Anyone the man with a discharge touches without rinsing his hands with water must wash their clothes and bathe with water, and they will be unclean till evening. Leviticus 15:11

I used to roll my eyes whenever I read this “clean” and “unclean” stuff.

It’s so old-fashioned and unnecessarily strict. Something a superstitious Chinese grand-auntie might make you do, but not a modern Westerner.

But during COVID, these weird Old Testament laws suddenly made sense.

They ask us to do what we’ve done during the pandemic: social distancing, isolation, and washing hands.

COVID taught us that diseases are easily transmitted. Our individual actions have consequences upon friends, family, and community.

COVID taught us that we’re all at risk. Worse, we can be carriers of disease without knowing it.

If we’re socially responsible, we will do as we’re told. Wear the mask. Keep your distance. Stay at home.

But pride stops us from wanting to do these things. There is something humiliating and stigmatising about wearing a mask in public.

These Old Testament laws function the same way. They are God’s ways of humbling us. None of us are immune to uncleanliness.

The OT laws are God’s ways of saying that it’s not just our skin, houses, and discharges that are unclean. Our hearts are desperately unclean.

And, even if we can clean up our skin, houses, and discharges, our hearts can never be clean.

And, that was the whole point of sending Jesus. To perform a deep, deep cleansing of our hearts.

During COVID, we had to wear masks, socially distance and isolate ourselves.

But because of Jesus, we can stand unmasked before God. Never distanced. And never isolated.

“Are you so dull?” he asked. “Don’t you see that nothing that enters a person from the outside can defile them? For it doesn’t go into their heart but into their stomach, and then out of the body.” (In saying this, Jesus declared all foods clean.) He went on: “What comes out of a person is what defiles them. Mark 7:18-20

The law is only a shadow of the good things that are coming – not the realities themselves. For this reason it can never, by the same sacrifices repeated endlessly year after year, make perfect those who draw near to worship. Otherwise, would they not have stopped being offered? For the worshipers would have been cleansed once for all, and would no longer have felt guilty for their sins. But those sacrifices are an annual reminder of sins. It is impossible for the blood of bulls and goats to take away sins. Hebrews 10:1-4

Therefore, brothers and sisters, since we have confidence to enter the Most Holy Place by the blood of Jesus, by a new and living way opened for us through the curtain, that is, his body, and since we have a great priest over the house of God, let us draw near to God with a sincere heart and with the full assurance that faith brings, having our hearts sprinkled to cleanse us from a guilty conscience and having our bodies washed with pure water. Hebrews 10:19-22

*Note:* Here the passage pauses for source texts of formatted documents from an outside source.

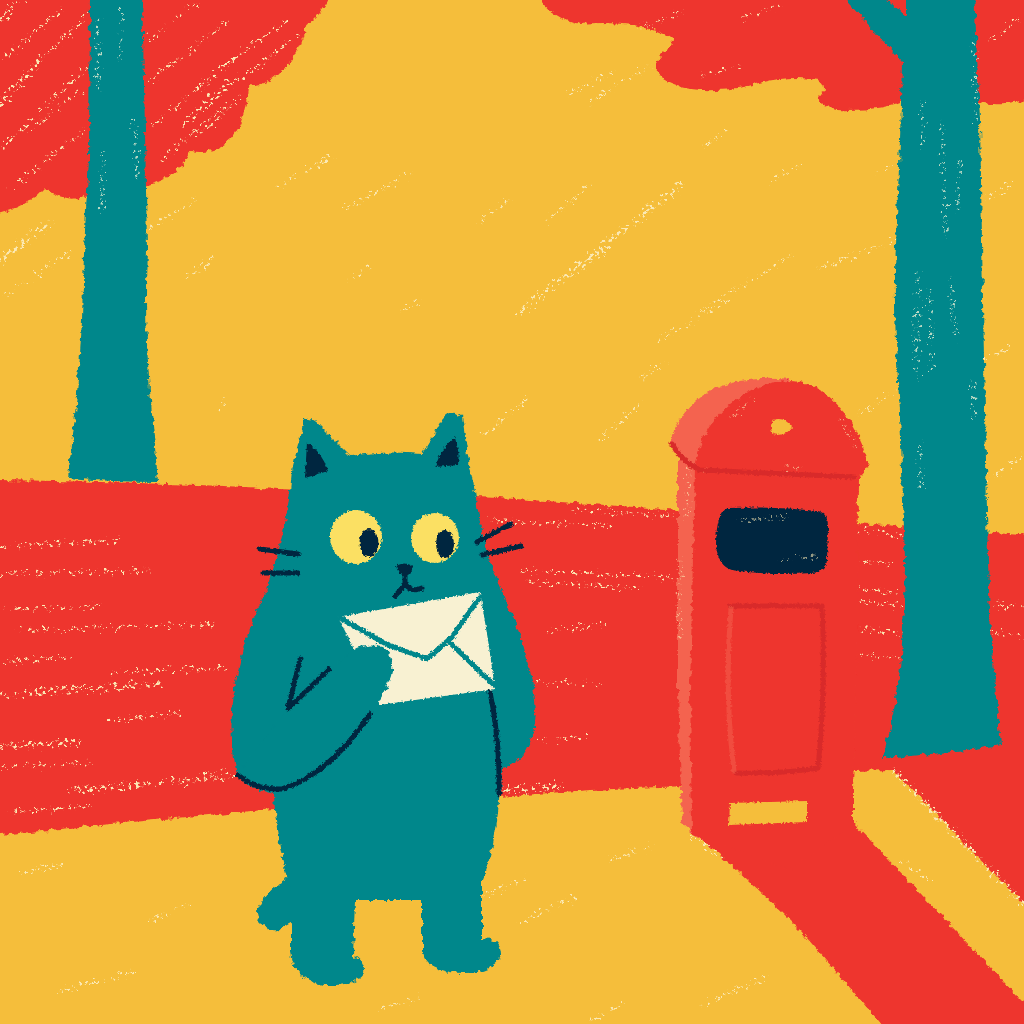
<!DOCTYPE html>
<html lang="en">
<head>
<meta charset="utf-8">
<title>Cat at the postbox</title>
<style>
:root {
  --yellow: #f5be3b;
  --red: #ee362f;
  --red-deep: #d92b29;
  --coral: #f4644f;
  --teal: #05878b;
  --navy: #03263f;
  --cream: #f8f1d2;
  --eye: #fbe064;
  --chalk: #fbe9b4;
}
html, body { margin: 0; background: var(--yellow); overflow: hidden; }
svg { display: block; width: 1024px; height: 1024px; }
.yellow { fill: var(--yellow); }
.red { fill: var(--red); }
.coral { fill: var(--coral); }
.teal { fill: var(--teal); }
.navy { fill: var(--navy); }
.cream { fill: var(--cream); }
.eye { fill: var(--eye); }
.ink { fill: none; stroke: var(--navy); stroke-width: 5; stroke-linecap: round; stroke-linejoin: round; }
.fold { fill: none; stroke: var(--teal); stroke-width: 5; stroke-linecap: round; stroke-linejoin: round; }
.groove { fill: none; stroke: var(--red-deep); stroke-width: 5; stroke-linejoin: round; stroke-linecap: round; }
.chalk { fill: none; stroke: var(--chalk); stroke-linecap: round; }
.fine { stroke-width: 2.5; }
.wide { stroke-width: 6; }
.on-teal { stroke: #b9d9c4; }
</style>
</head>
<body>
<svg viewBox="0 0 1024 1024" role="img" aria-label="A teal cat holding a letter beside a red postbox in an autumn park">
  <defs>
    <filter id="crayon-edge" filterUnits="userSpaceOnUse" x="-20" y="-20" width="1064" height="1064">
      <feTurbulence type="fractalNoise" baseFrequency="0.16" numOctaves="3" seed="4" result="noise"/>
      <feDisplacementMap in="SourceGraphic" in2="noise" scale="7" xChannelSelector="R" yChannelSelector="G"/>
    </filter>
    <filter id="crayon-line" filterUnits="userSpaceOnUse" x="-20" y="-20" width="1064" height="1064">
      <feTurbulence type="fractalNoise" baseFrequency="0.4" numOctaves="2" seed="9" result="noise"/>
      <feDisplacementMap in="SourceGraphic" in2="noise" scale="4" xChannelSelector="R" yChannelSelector="G"/>
    </filter>
    <filter id="chalk-dust" filterUnits="userSpaceOnUse" x="-20" y="-20" width="1064" height="1064">
      <feTurbulence type="fractalNoise" baseFrequency="0.28" numOctaves="3" seed="12" result="noise"/>
      <feColorMatrix in="noise" type="matrix" values="0 0 0 0 0  0 0 0 0 0  0 0 0 0 0  0 0 0 11 -5.9" result="holes"/>
      <feDisplacementMap in="SourceGraphic" in2="noise" scale="14" xChannelSelector="R" yChannelSelector="G" result="rough"/>
      <feComposite in="rough" in2="holes" operator="in"/>
    </filter>
  </defs>

  <rect class="yellow" width="1024" height="1024"/>

  <g id="sky-strokes" class="chalk fine" filter="url(#chalk-dust)">
    <path class="wide" d="M0 260 50 222M520 312 682 184M566 276 606 248"/>
    <path d="M0 298 70 252M150 228 196 200M188 276 214 258M280 186 330 156M345 208 412 174M350 280 372 264M402 312 420 300M480 222 512 196M545 222 590 186M566 96 612 72M590 102 650 66M704 146 726 132M660 340 728 300M700 310 790 256M820 268 895 240M484 436 528 398M600 440 640 404M860 414 896 390M880 172 900 160M984 200 1012 184M986 480 1024 456M640 380 664 362M216 408 226 400M768 184 800 166M985 360 1010 346"/>
  </g>

  <g id="field" filter="url(#crayon-edge)">
    <path class="red" d="M-10 480Q160 482 300 490L500 498 680 510 1034 536V915L893 770 853 771V830L690 825V786Q600 788 500 797L275 809Q130 822-10 836Z"/>
  </g>
  <g id="field-strokes" class="chalk fine" filter="url(#chalk-dust)">
    <path class="wide" d="M0 747 78 742M30 692 160 684M70 790 142 784M500 791 560 786"/>
    <path d="M0 546 120 540M0 574 150 570M0 610 100 606M20 630 215 624M0 662 70 656M110 672 225 668M0 696 60 690M110 720 180 714M0 768 90 762M120 788 230 772M10 812 90 806M180 784 235 776M490 520 610 526M520 570 676 578M530 582 640 588M535 682 600 684M545 630 604 624M540 740 590 737M860 530 900 536M860 588 902 593M860 602 902 606M860 630 902 634M860 654 902 658M990 604 1024 608M992 632 1024 636M860 560 890 564M570 510 674 516"/>
  </g>

  <g id="leaves" class="red" filter="url(#crayon-edge)">
    <path d="M-10-10H334Q324 14 305 26Q304 48 282 70Q266 88 248 86Q246 120 232 138Q214 156 190 151Q180 176 148 185L88 196Q66 204 44 188Q26 208-10 216Z"/>
    <path d="M534-10Q548 18 580 24Q632 20 664 34Q682 40 664 52Q648 66 664 80Q690 96 744 87Q786 74 818 80Q830 88 818 98Q826 112 848 110Q884 110 905 100L980 102Q1004 108 1034 98V-10Z"/>
  </g>
  <g id="leaf-strokes" class="chalk fine" filter="url(#chalk-dust)">
    <path class="wide" d="M0 104 40 60M0 20 24-4M186 122 236 78"/>
    <path d="M0 62 60 10M0 150 84 70M10 190 84 130M40 60 88 16M150 40 196 4M150 80 230 20M150 128 262 36M160 160 226 106M210 76 290 18M200 134 240 98M240 80 300 34M30 130 80 92M740 18 780 6M640 28 680 12M700 76 740 66M990 40 1018 20"/>
  </g>

  <g id="trees" class="teal" filter="url(#crayon-edge)">
    <path d="M90-10H142L145 130 147 250Q144 320 150 390L158 482Q112 482 68 478Q78 400 82 320Q84 230 89 160Z"/>
    <path d="M836-10 866 22 902 62 900 140 895 270Q894 330 900 410L905 560Q904 650 896 700L883 758Q944 754 1001 745Q990 650 988 560L984 360 980 120 974-10H906V16L876-10Z"/>
  </g>
  <g id="bark-strokes" class="chalk fine on-teal" filter="url(#chalk-dust)">
    <path d="M98 20V90M122 10 120 60M134 120 138 180M104 150 101 210M942 120 946 240M974 40 976 120M918 270V360M914 310 917 380M930 290 932 370M950 280 956 340M924 100 922 150M960 160 958 210M920 440 922 490M972 380 974 420"/>
  </g>

  <g id="postbox">
    <g filter="url(#crayon-edge)">
      <path class="red" d="M681 822Q740 870 800 930L890 1034H1034V1014L940 914 853 822Z"/>
      <path class="coral" d="M678 455 702 468 698 838 682 824 678 690Z"/>
      <path class="red" d="M695 466 858 474 857 640 852 826 790 870 692 834 690 690Z"/>
      <path class="coral" d="M670 440Q684 400 722 386Q750 376 790 380L758 420 704 472Q680 466 670 440Z"/>
      <path class="red" d="M695 468Q700 424 738 398Q778 372 814 386Q850 406 868 460Q868 474 856 478Z"/>
    </g>
    <g filter="url(#crayon-line)">
      <path class="groove" d="M672 444Q682 462 700 470L854 477"/>
      <path class="groove" d="M730 606H822Q826 690 818 768Q780 774 736 773"/>
      <path class="groove" stroke-opacity=".5" style="stroke:var(--coral)" d="M731 608Q724 690 734 771"/>
      <path class="yellow" d="M773 420Q784 416 792 427Q786 437 773 434Q769 427 773 420Z"/>
      <path class="navy" d="M728 508Q774 506 818 511Q829 513 828 530L827 560Q826 572 812 573Q770 576 732 570Q718 566 716 545Q716 512 728 508Z"/>
      <path class="yellow" d="M730 803 807 801V822L729 825Z"/>
    </g>
    <g class="chalk fine" filter="url(#chalk-dust)" opacity=".6">
      <path d="M730 420 752 398M840 420 856 446M680 560V640M688 470V520M740 520 790 518M780 560 818 556M784 468 800 466"/>
    </g>
  </g>

  <g id="ground-strokes" class="chalk fine" filter="url(#chalk-dust)">
    <path class="wide" d="M894 772 1024 904"/>
    <path d="M484 896 526 878M520 922 576 898M700 1006 764 978M60 990 134 972M590 1020 626 1004M150 920 190 904M610 860 650 846M20 874 60 864M380 1010 420 996M900 860 930 880M690 834 720 858"/>
  </g>

  <g id="cat">
    <g class="teal" filter="url(#crayon-edge)">
      <path id="tail" d="M292 876Q262 892 257 912Q260 932 278 930L300 918Z"/>
      <path id="body" d="M304 420Q312 416 320 426L350 456Q384 450 422 454L442 420Q452 408 462 416Q468 460 475 492Q484 560 508 604Q532 660 536 710Q534 760 503 768L499 800Q496 846 482 880V938Q502 938 501 956Q494 974 462 973Q424 972 422 950V900H355L353 955Q366 962 364 974Q356 986 324 985Q292 980 291 950V890Q276 846 274 794Q240 786 236 770Q228 730 234 694Q242 640 266 590Q288 530 292 470Z"/>
    </g>
    <g id="face" filter="url(#crayon-line)">
      <path class="navy" d="M307 442Q322 452 328 471L305 478ZM455 437Q460 452 458 465L435 467Q442 446 455 437Z"/>
      <ellipse class="eye" cx="356" cy="537" rx="26" ry="27"/>
      <ellipse class="eye" cx="435" cy="538" rx="24" ry="25"/>
      <ellipse class="navy" cx="369" cy="543" rx="9.5" ry="14"/>
      <ellipse class="navy" cx="445" cy="544" rx="9" ry="14"/>
      <path class="navy" d="M396 566Q404 561 413 566Q412 574 405 576Q398 574 396 566Z"/>
      <path class="ink" stroke-width="4" d="M405 572V584Q401 590 395 596M405 584Q412 593 422 588"/>
      <path class="ink" d="M260 549 298 554M263 573 298 573M477 542 511 524M482 555 521 546"/>
    </g>
    <g id="letter">
      <path class="cream" filter="url(#crayon-line)" d="M338 617 480 592 488 640 495 689 379 705Q360 660 338 617Z"/>
      <path class="fold" filter="url(#crayon-line)" d="M340 618 388 645 427 659 452 637 480 597M448 641 494 685"/>
    </g>
    <g id="arms">
      <path class="teal" filter="url(#crayon-edge)" d="M290 706 344 658Q362 640 382 646Q396 656 391 676Q384 700 366 718Q334 770 286 790Q250 790 238 772Z"/>
      <path class="ink" filter="url(#crayon-line)" d="M300 659 288 709 329 669M238 775Q256 790 282 789Q330 774 370 714M490 692Q500 740 499 794"/>
    </g>
  </g>
</svg>
</body>
</html>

Article supplied with thanks to Espresso Theology.

About the Author: Sam is a theologian, preacher, author, evangelist, ethicist, cultural analyst and medical doctor.

Feature image: Photo by cottonbro from Pexels